Problem to work on -> Scan the records for the string "return" and state how many lines contain it, using the number alone.

Extracted information ->
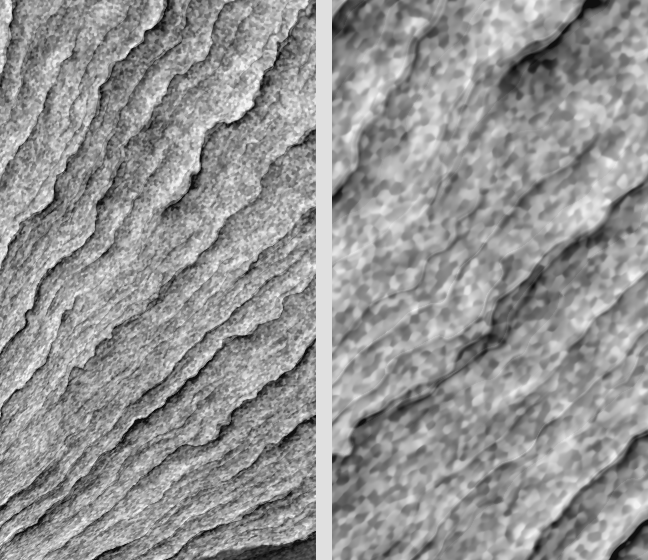
Left: the whole. Right: its middle third, enlarged.
Give the GLSL for this texture, as a WebGL 2 fragment shader.

```glsl
#version 300 es
precision highp float;
// Layered grey rock: ledges fan out from a far point at the lower left.
// Layered sines bend the strata, repeated steps cast long crack shadows,
// and cellular noise adds streaks, stains and mineral grain.

uniform vec2 u_resolution;
out vec4 outColor;

const vec2 FAN_CENTRE = vec2(-1.1, -0.9);
const float FAN_RADIUS = 2.4;
const float EDGE_SOFTNESS = 0.005;

vec3 hash3(vec2 p) {
  vec3 q = fract(p.xyx * vec3(0.1031, 0.1030, 0.0973));
  q += dot(q, q.yzx + 33.33);
  return fract((q.xxy + q.yzz) * q.zyx);
}

// Cellular noise: random cell values blended by distance, centred on zero
float cells(vec2 p) {
  vec2 base = floor(p);
  float total = 0.0, weight = 0.0001;
  for (int y = -1; y <= 1; y++) {
    for (int x = -1; x <= 1; x++) {
      vec2 id = base + vec2(x, y);
      vec3 h = hash3(id);
      vec2 d = id + h.xy - p;
      float w = exp(-3.8 * dot(d, d));
      total += w * h.z;
      weight += w;
    }
  }
  return total / weight - 0.5;
}

// Layered sines, each octave turned and bent by its cross wave
float waves(vec2 p, float seed) {
  const mat2 TURN = mat2(0.86, 0.51, -0.51, 0.86);
  float sum = 0.0, amp = 0.5;
  for (int i = 0; i < 5; i++) {
    p = TURN * p * 1.9;
    sum += amp * sin(p.x + seed + 1.7 * sin(p.y + seed * 1.3));
    amp *= 0.52;
  }
  return sum;
}

// How deep one ledge is along its length, with slight breaks
float ledgeStrength(float along, float id, float seed, float rarity) {
  float n = cells(vec2(along * 2.4 + seed, id * 5.37 + seed));
  n += 0.4 * cells(vec2(along * 15.0, id * 3.71 + seed));
  return smoothstep(rarity - 0.16, rarity + 0.22, n);
}

// Repeated steps: lit lip above each edge, dark crack and soft shade below
float ledges(vec2 flow, float count, float seed, float rarity, float crack) {
  float v = flow.y * count + 0.14 * waves(flow * vec2(7.0, 5.0), seed);
  float id = floor(v);
  float below = fract(v) / count;
  float above = 1.0 / count - below;
  float shade = 0.6 * exp(-below / crack) + 0.4 * exp(-below / (crack * 4.5));
  shade *= smoothstep(0.0, EDGE_SOFTNESS, below);
  shade *= ledgeStrength(flow.x, id, seed, rarity);
  float lip = exp(-above / (crack * 2.2)) * smoothstep(0.0, EDGE_SOFTNESS, above);
  lip *= ledgeStrength(flow.x, id + 1.0, seed, rarity);
  return 0.2 * lip - shade;
}

void main() {
  vec2 pos = gl_FragCoord.xy / u_resolution.x;

  // Flow space: x runs along the strata, y steps down across them
  vec2 ray = pos - FAN_CENTRE;
  vec2 strata = vec2(length(ray), -atan(ray.y, ray.x) * FAN_RADIUS);
  float bend = waves(strata * vec2(3.6, 2.8), 2.0);
  float crumble = cells(pos * 38.0);
  vec2 flow = strata + vec2(0.0, 0.034 * bend + 0.016 * crumble);

  // Ledges from broad shelves to thin flakes
  float tone = 0.662;
  tone += 0.56 * ledges(flow, 6.5, 3.1, -0.11, 0.009);
  tone += 0.43 * ledges(flow, 13.0, 8.7, -0.05, 0.007);
  tone += 0.34 * ledges(flow, 30.0, 14.3, 0.02, 0.005);

  // Stains and streaks follow the strata
  tone += 0.13 * cells(flow * vec2(2.2, 5.0));
  tone += 0.18 * cells(flow * vec2(7.0, 36.0));
  tone += 0.22 * cells(flow * vec2(26.0, 95.0));

  // Mineral grain, slightly drawn out along the strata
  tone += 0.10 * cells(strata * vec2(60.0, 85.0) + 9.0);
  tone += 0.38 * cells(strata * vec2(130.0, 175.0));

  // Shadowed recess under the lowest shelf
  float shelf = 0.22 * (pos.x - 0.62) + 0.02 * bend + 0.01 * crumble;
  float recess = smoothstep(-0.004, 0.008, shelf - pos.y);
  tone = mix(tone, 0.45 * tone, recess);

  outColor = vec4(vec3(clamp(tone, 0.06, 0.95)), 1.0);
}
```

Solution -> 5